Source: The State (SC), November 2, 2013
Posted on: http://envfpn.advisen.com
State Attorney General Alan Wilson has revived criticism in South Carolina against new controls on greenhouse gas pollution, but his remarks this week drew a sharp response from one of the nation’s leading environmental groups.
John Walke, who tracks air issues for the Natural Resources Defense Council, said Friday that Wilson is misleading the public in suggesting that businesses will have an undue burden complying with the greenhouse gas requirements. Walke said the rules will not affect most businesses, but a relatively small number of large factories and power plants — and only if they plan to expand.
This week, Wilson told a Gannett news reporter in Washington that the new federal rules “make it unbearable for businesses to grow their facilities because of the onerous regulations imposed by the” U.S. Environmental Protection Agency. He was not available Friday for further comment, but a spokesman said Wilson stands by his comments.
Walke, a South Carolina native, said the attorney general is trying to score political points.
“This is ideological grandstanding to blow this case up into something more than it is,” Walke said. “I’m from South Carolina so I recognize politicians’ (motivations).”
Wilson is among a handful of state attorneys general who have joined a lawsuit challenging the rules that would regulate greenhouse gases, including carbon dioxide.
These gases contribute to global warming and many environmental groups have pushed to control the pollution. But industries, some of which question the reality of global warming, say the regulations will be too expensive for them.
Last month, the U.S. Supreme Court reaffirmed past decisions that upheld the government’s authority to regulate greenhouse gases under the Clean Air Act, but agreed to hear limited arguments against the greenhouse gas rules. The court will hear legal points on issuing permits, according to the NRDC.
“To claim that this case will relieve burdens on all businesses and that the rules are an economic threat is just incorrect and a misrepresentation,” Walke said, noting that many opponents of the rules are making the same arguments.
Wilson’s statements this week are nothing new in South Carolina. Three years ago, U.S. Sen. Lindsey Graham, R-S.C., blasted the EPA’s rules, saying they were too strict.

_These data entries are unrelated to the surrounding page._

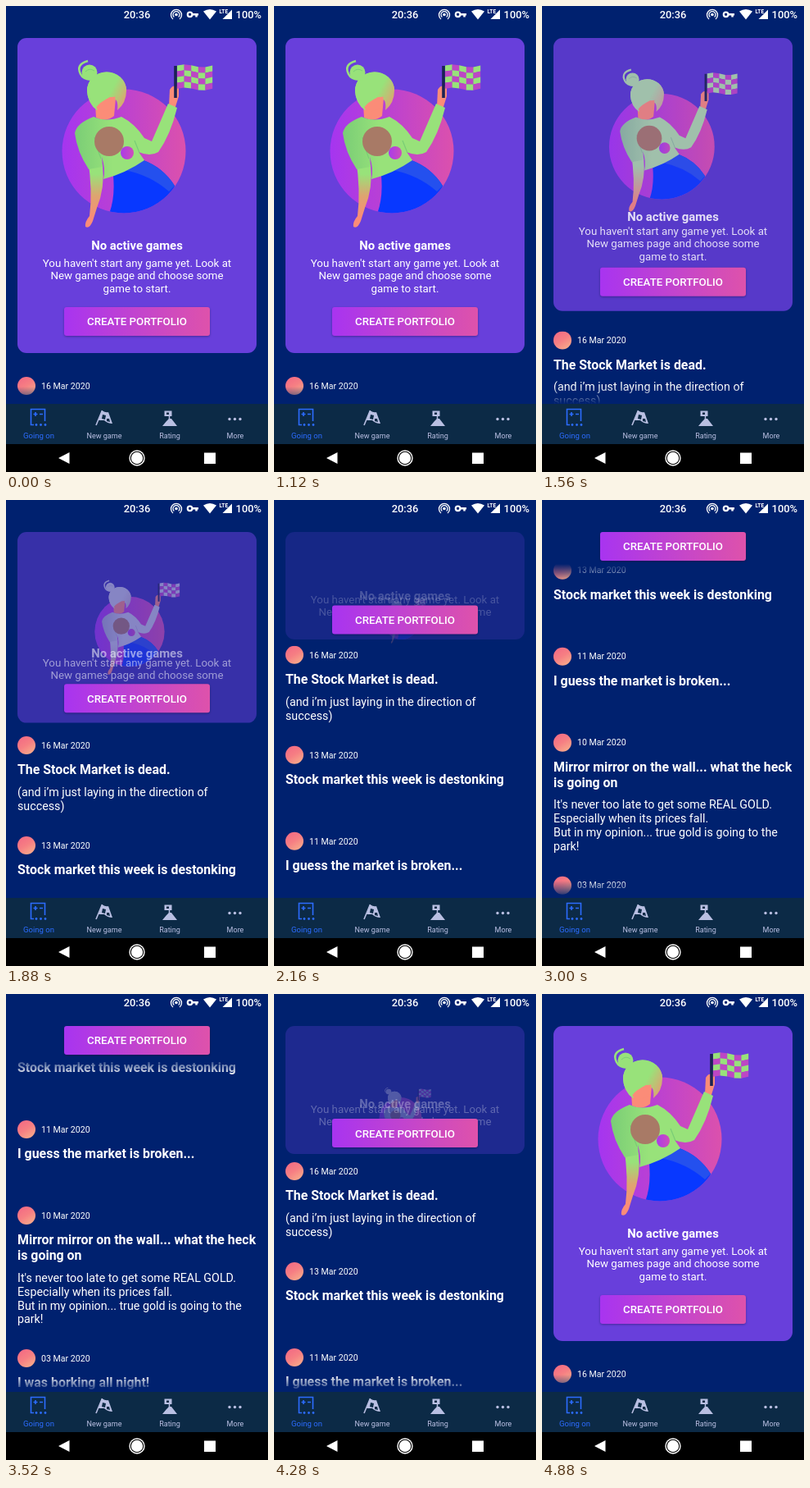
An HTML page with a canvas for the animation above (6.04 s loop, 320 by 568 pixels).

```html
<!DOCTYPE html>
<html lang="en">
<head>
<meta charset="utf-8">
<title>Portfolio feed</title>
<style>
  html, body { margin: 0; width: 100%; height: 100%; overflow: hidden; background: #00216f; }
  canvas { display: block; width: 100%; height: 100%; }
</style>
</head>
<body>
<canvas id="stage" width="320" height="568"></canvas>
<script>
const W = 320, H = 568, LOOP = 6040, STEP = 40;
const BG = '#00216f', LIST_BOTTOM = 485, LIST_TOP = 78, FADE = 21, COLLAPSE = 377;
const ctx = document.getElementById('stage').getContext('2d');
const layer = document.createElement('canvas');
layer.width = W;
layer.height = H;
const art = layer.getContext('2d');

// Scroll keys: time, offset, velocity in px/ms
const scrollKeys = [
  [1240, 0, 0.05], [1880, 164, 0.38], [2520, 403, 0.3], [3520, 525, 0],
  [3720, 525, 0], [4280, 247, -0.95], [4560, 0, -0.5]
];

const posts = [
  { y: 0, date: '16 Mar 2020', title: ['The Stock Market is dead.'],
    body: ['(and i’m just laying in the direction of', 'success)'] },
  { y: 122, date: '13 Mar 2020', title: ['Stock market this week is destonking'], body: [] },
  { y: 227, date: '11 Mar 2020', title: ['I guess the market is broken...'], body: [] },
  { y: 332, date: '10 Mar 2020',
    title: ['Mirror mirror on the wall... what the heck', 'is going on'],
    body: ["It's never too late to get some REAL GOLD.", 'Especially when its prices fall.',
           'But in my opinion... true gold is going to the', 'park!'] },
  { y: 506, date: '03 Mar 2020', title: ['I was borking all night!'], body: [] }
];

const clamp = v => Math.max(0, Math.min(1, v));
const mix = (a, b, k) => `rgb(${a.map((v, i) => Math.round(v + (b[i] - v) * k))})`;

function scrollAt(t) {
  const i = scrollKeys.findIndex(key => key[0] > t);
  if (i <= 0) return 0;
  const [t0, s0, v0] = scrollKeys[i - 1], [t1, s1, v1] = scrollKeys[i];
  const d = t1 - t0, u = (t - t0) / d, w = 1 - u;
  return s0 * w * w * (1 + 2 * u) + s1 * u * u * (3 - 2 * u) + d * u * w * (v0 * w - v1 * u);
}

function gradient(c, x0, y0, x1, y1, ...colors) {
  const g = c.createLinearGradient(x0, y0, x1, y1);
  colors.forEach((color, i) => g.addColorStop(i / (colors.length - 1), color));
  return g;
}

function text(str, x, y, size, weight = 400, color = '#fff', align = 'left') {
  ctx.font = `${weight} ${size}px Roboto, sans-serif`;
  ctx.textAlign = align;
  ctx.fillStyle = color;
  ctx.fillText(str, x, y + size * 0.355);
}

function shape(c, d, color) {
  c.fillStyle = color;
  c.fill(new Path2D(d));
}

function line(c, d, color, width) {
  c.strokeStyle = color;
  c.lineWidth = width;
  c.stroke(new Path2D(d));
}

function disc(c, x, y, r, color) {
  c.fillStyle = color;
  c.beginPath();
  c.arc(x, y, r, 0, Math.PI * 2);
  c.fill();
}

function box(x, y, w, h, r, color) {
  ctx.fillStyle = color;
  ctx.beginPath();
  ctx.roundRect(x, y, w, h, r);
  ctx.fill();
}

function drawFlag(green) {
  const wave = c => 1.8 * Math.sin(c * 1.25 + 3.4);
  for (let col = 0; col < 5; col++) {
    for (let row = 0; row < 4; row++) {
      const x = 209 + col * 8.6, y = 73 + row * 7;
      art.fillStyle = (col + row) % 2 ? '#bd46c4' : green;
      art.beginPath();
      art.moveTo(x, y + wave(col));
      art.lineTo(x + 8.8, y + wave(col + 1));
      art.lineTo(x + 8.8, y + 7.2 + wave(col + 1));
      art.lineTo(x, y + 7.2 + wave(col));
      art.fill();
    }
  }
}

function drawWoman(p) {
  const tint = clamp(p * 3), scale = 1 - p;
  const green = mix([152, 226, 122], [205, 208, 222], tint);
  const shade = mix([122, 205, 118], [172, 176, 200], tint);
  const tan = mix([222, 164, 112], [196, 186, 200], tint);
  const skin = '#fb8c78';
  art.setTransform(1, 0, 0, 1, 0, 0);
  art.clearRect(0, 0, W, H);
  art.setTransform(scale, 0, 0, scale, 160 - 160 * scale, 167 - 28 * p - 167 * scale);

  disc(art, 144, 177, 75.5, gradient(art, 68, 0, 220, 0, '#a535f0', '#bd42cf', '#dc51ac'));

  art.save();
  art.beginPath();
  art.arc(144, 177, 75.5, 0, 7);
  art.clip();
  shape(art, 'M131 207L168 188Q192 197 206 219L202 262H122Q134 240 131 207Z', '#0838ff');
  shape(art, 'M145 200L168 188Q192 197 206 219L199 226Q176 206 145 200Z', '#2450ee');
  art.restore();

  // Left arm with long sleeve, neck
  shape(art, 'M100 186L118 194Q121 222 111 246L106 262Q102 272 97 269Q96 263 102 256Q106 225 100 186Z',
    gradient(art, 0, 205, 0, 258, green, tan, skin));
  shape(art, 'M109 119L134 112L132 134Q122 142 110 136Z', skin);
  // Hand on the pole
  shape(art, 'M199 122L200 102Q204 95 211 99L211 110L206 126Z', skin);
  line(art, 'M207 73V112', '#1b2252', 3.6);
  // Sweater with raised right sleeve
  shape(art, 'M107 135Q122 142 141 135Q157 143 169 161L178 165L198 119L209 124Q201 157 186 178Q176 184 162 178L169 188Q146 204 119 211Q122 199 117 184L118 196L101 199Q87 178 84 155Q86 143 107 135Z',
    gradient(art, 84, 0, 130, 0, shade, green));
  line(art, 'M116 186Q111 174 108 160M163 179L157 164', shade, 1.2);
  disc(art, 126, 165, 18, '#a87a66');
  disc(art, 148, 179, 8, gradient(art, 140, 0, 156, 0, '#a93bea', '#cf4dba'));

  // Hair with bun
  const hair = gradient(art, 108, 96, 146, 116, green, green, tan);
  shape(art, 'M99 104A24 23 0 0 1 147 103Q147 118 136 127Q138 111 128 113Q116 117 111 127Q100 119 99 104Z', hair);
  shape(art, 'M108 121Q110 108 134 108L132 122Q120 132 112 126Z', skin);
  shape(art, 'M99 103A24 22 0 0 1 147 102Q140 112 127 111Q113 118 110 124Q99 116 99 103Z', hair);
  disc(art, 102, 81, 9.5, green);
  line(art, 'M100 67Q85 71 91 83Q95 91 108 89', green, 2.6);
  line(art, 'M97 80Q102 75 108 79', shade, 1);
  drawFlag(green);
}

function drawPosts(scroll) {
  const top = Math.max(LIST_TOP, 452 - scroll);
  ctx.save();
  ctx.beginPath();
  ctx.rect(0, top, W, LIST_BOTTOM - top);
  ctx.clip();
  for (const post of posts) {
    const y = 463 - scroll + post.y;
    if (y > 510 || y < -90) continue;
    disc(ctx, 25, y, 11, gradient(ctx, 18, y - 10, 31, y + 10, '#f36b84', '#f67f83', '#f8a98a'));
    text(post.date, 43, y, 10.6);
    post.title.forEach((s, i) => text(s, 14, y + 29.5 + i * 18.7, 15.92, 700));
    const bodyY = y + 57 + (post.title.length - 1) * 18.7;
    post.body.forEach((s, i) => text(s, 14, bodyY + i * 16.9, 14.27));
  }
  const clear = 'rgba(0,33,111,0)';
  const fade = Math.min(FADE, scroll - COLLAPSE);
  if (fade > 0) {
    ctx.fillStyle = gradient(ctx, 0, LIST_TOP, 0, LIST_TOP + fade, BG, clear);
    ctx.fillRect(0, LIST_TOP, W, fade);
  }
  ctx.fillStyle = gradient(ctx, 0, LIST_BOTTOM - FADE, 0, LIST_BOTTOM, clear, BG);
  ctx.fillRect(0, LIST_BOTTOM - FADE, W, FADE);
  ctx.restore();
}

function drawHeader(p) {
  const alpha = clamp(1 - 1.08 * p);
  if (alpha > 0) {
    ctx.globalAlpha = alpha;
    box(14, 39, 292, 384 - 348 * p, 11, '#683fdb');
    drawWoman(p);
    ctx.drawImage(layer, 0, 0);
    text('No active games', 160, 292 - 241.5 * p, 14.9, 700, '#fff', 'center');
    ["You haven't start any game yet. Look at", 'New games page and choose some', 'game to start.']
      .forEach((s, i) => text(s, 160, 313 - 264 * p + i * 15.6, 13.3, 400, '#fff', 'center'));
    ctx.globalAlpha = 1;
  }
  const y = 367 - 328 * p;
  ctx.save();
  ctx.shadowColor = 'rgba(0,0,30,.35)';
  ctx.shadowBlur = 3;
  ctx.shadowOffsetY = 1;
  box(71, y, 178, 35, 3, gradient(ctx, 71, 0, 249, 0, '#a834f0', '#c244ce', '#de52ab'));
  ctx.restore();
  text('CREATE PORTFOLIO', 160, y + 17.7, 13.3, 500, '#fff', 'center');
}

function drawStatusBar() {
  const white = '#fff';
  text('20:36', 160, 10.5, 12.9, 500, white, 'center');
  text('100%', 312, 10.5, 12.9, 500, white, 'right');
  disc(ctx, 208, 10.5, 1.8, white);
  line(ctx, 'M205.3 13.6A4 4 0 1 1 210.7 13.6M204 16A6.5 6.5 0 1 1 212 16', white, 1.3);
  line(ctx, 'M227.4 10.3A2.8 2.8 0 1 1 221.8 10.3A2.8 2.8 0 1 1 227.4 10.3', white, 2.2);
  line(ctx, 'M227 10.3H235M232.5 10V13.5', white, 2.5);
  shape(ctx, 'M241 6.5Q249 1.5 257 6.5L249 16.5Z', white);
  text('LTE', 260.5, 6.5, 6.5, 700);
  shape(ctx, 'M276 4.5V16H264.5Z', white);
}

function drawNavigation() {
  const blue = '#2c6cff', pale = '#b9bfe2', bar = '#0c2a46';
  ctx.fillStyle = bar;
  ctx.fillRect(0, LIST_BOTTOM, W, 534 - LIST_BOTTOM);

  line(ctx, 'M34 510.5H30.5V491.5H47.5V506M33.5 497.5H38.5M36 495V500M41 497.5H45', blue, 1.6);
  [37, 42.5, 48].forEach(x => disc(ctx, x, 510.5, 1.4, blue));

  line(ctx, 'M117.5 493L110 511', pale, 1.6);
  shape(ctx, 'M117 493Q122 496 125 495L130 509Q124 509 120 505L113 505Z', pale);
  shape(ctx, 'M118 498L122 499L121 504L117 503ZM123 503L126 503L127 507L123 506Z', bar);

  line(ctx, 'M199.5 494V505', pale, 1.5);
  shape(ctx, 'M193.5 493.5H202.5V500H193.5ZM191 512L196 506L199 503H202L209 512Z', pale);
  shape(ctx, 'M196 495.5H199V498H196Z', bar);

  [273, 279.5, 286].forEach(x => disc(ctx, x, 503.5, 1.7, pale));

  text('Going on', 40, 523.5, 9.6, 400, blue, 'center');
  text('New game', 120, 523.5, 9.05, 400, pale, 'center');
  text('Rating', 200, 523.5, 9.05, 400, pale, 'center');
  text('More', 280, 523.5, 9.05, 400, pale, 'center');

  ctx.fillStyle = '#000';
  ctx.fillRect(0, 534, W, 34);
  shape(ctx, 'M64 551L77.5 544V558ZM242 544.5H256V558H242Z', '#fff');
  disc(ctx, 160, 551, 9.7, '#fff');
  disc(ctx, 160, 551, 8.3, '#000');
  disc(ctx, 160, 551, 7.2, '#fff');
}

function draw(t) {
  const scroll = scrollAt(t);
  ctx.fillStyle = BG;
  ctx.fillRect(0, 0, W, H);
  drawPosts(scroll);
  drawHeader(clamp(scroll / COLLAPSE));
  drawStatusBar();
  drawNavigation();
}

const start = performance.now();
function tick() {
  const t = (performance.now() - start) % LOOP;
  draw(Math.floor(t / STEP) * STEP);
  requestAnimationFrame(tick);
}
tick();
</script>
</body>
</html>
```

He and the S.C. Department of Health and Environmental Control held a public meeting in 2010 in which they said the rules could have far-reaching impacts, including regulating apartment complexes, churches, restaurants and family farms.
But in a 2010 interview with The State, then-U.S. EPA administrator Lisa Jackson said the rules would apply to major sources of greenhouse gas pollution and were not intended to affect small businesses.
The EPA’s greenhouse gas rules apply only to facilities that release 100,000 metric tons or more of the gases each year.
In South Carolina last year, fewer than half of the 112 large facilities that release greenhouse gases exceeded that level, according to a story Friday in The Greenville News. Last year in South Carolina, more than 43 million metric tons of carbon dioxide and other greenhouse gases were released by the 112 facilities, according to the story.
“Government is like a rubber band, and if they feel the band is about to break, they let up,” Wilson was quoted as saying. “They concede temporarily, and two years from now they will up that standard.”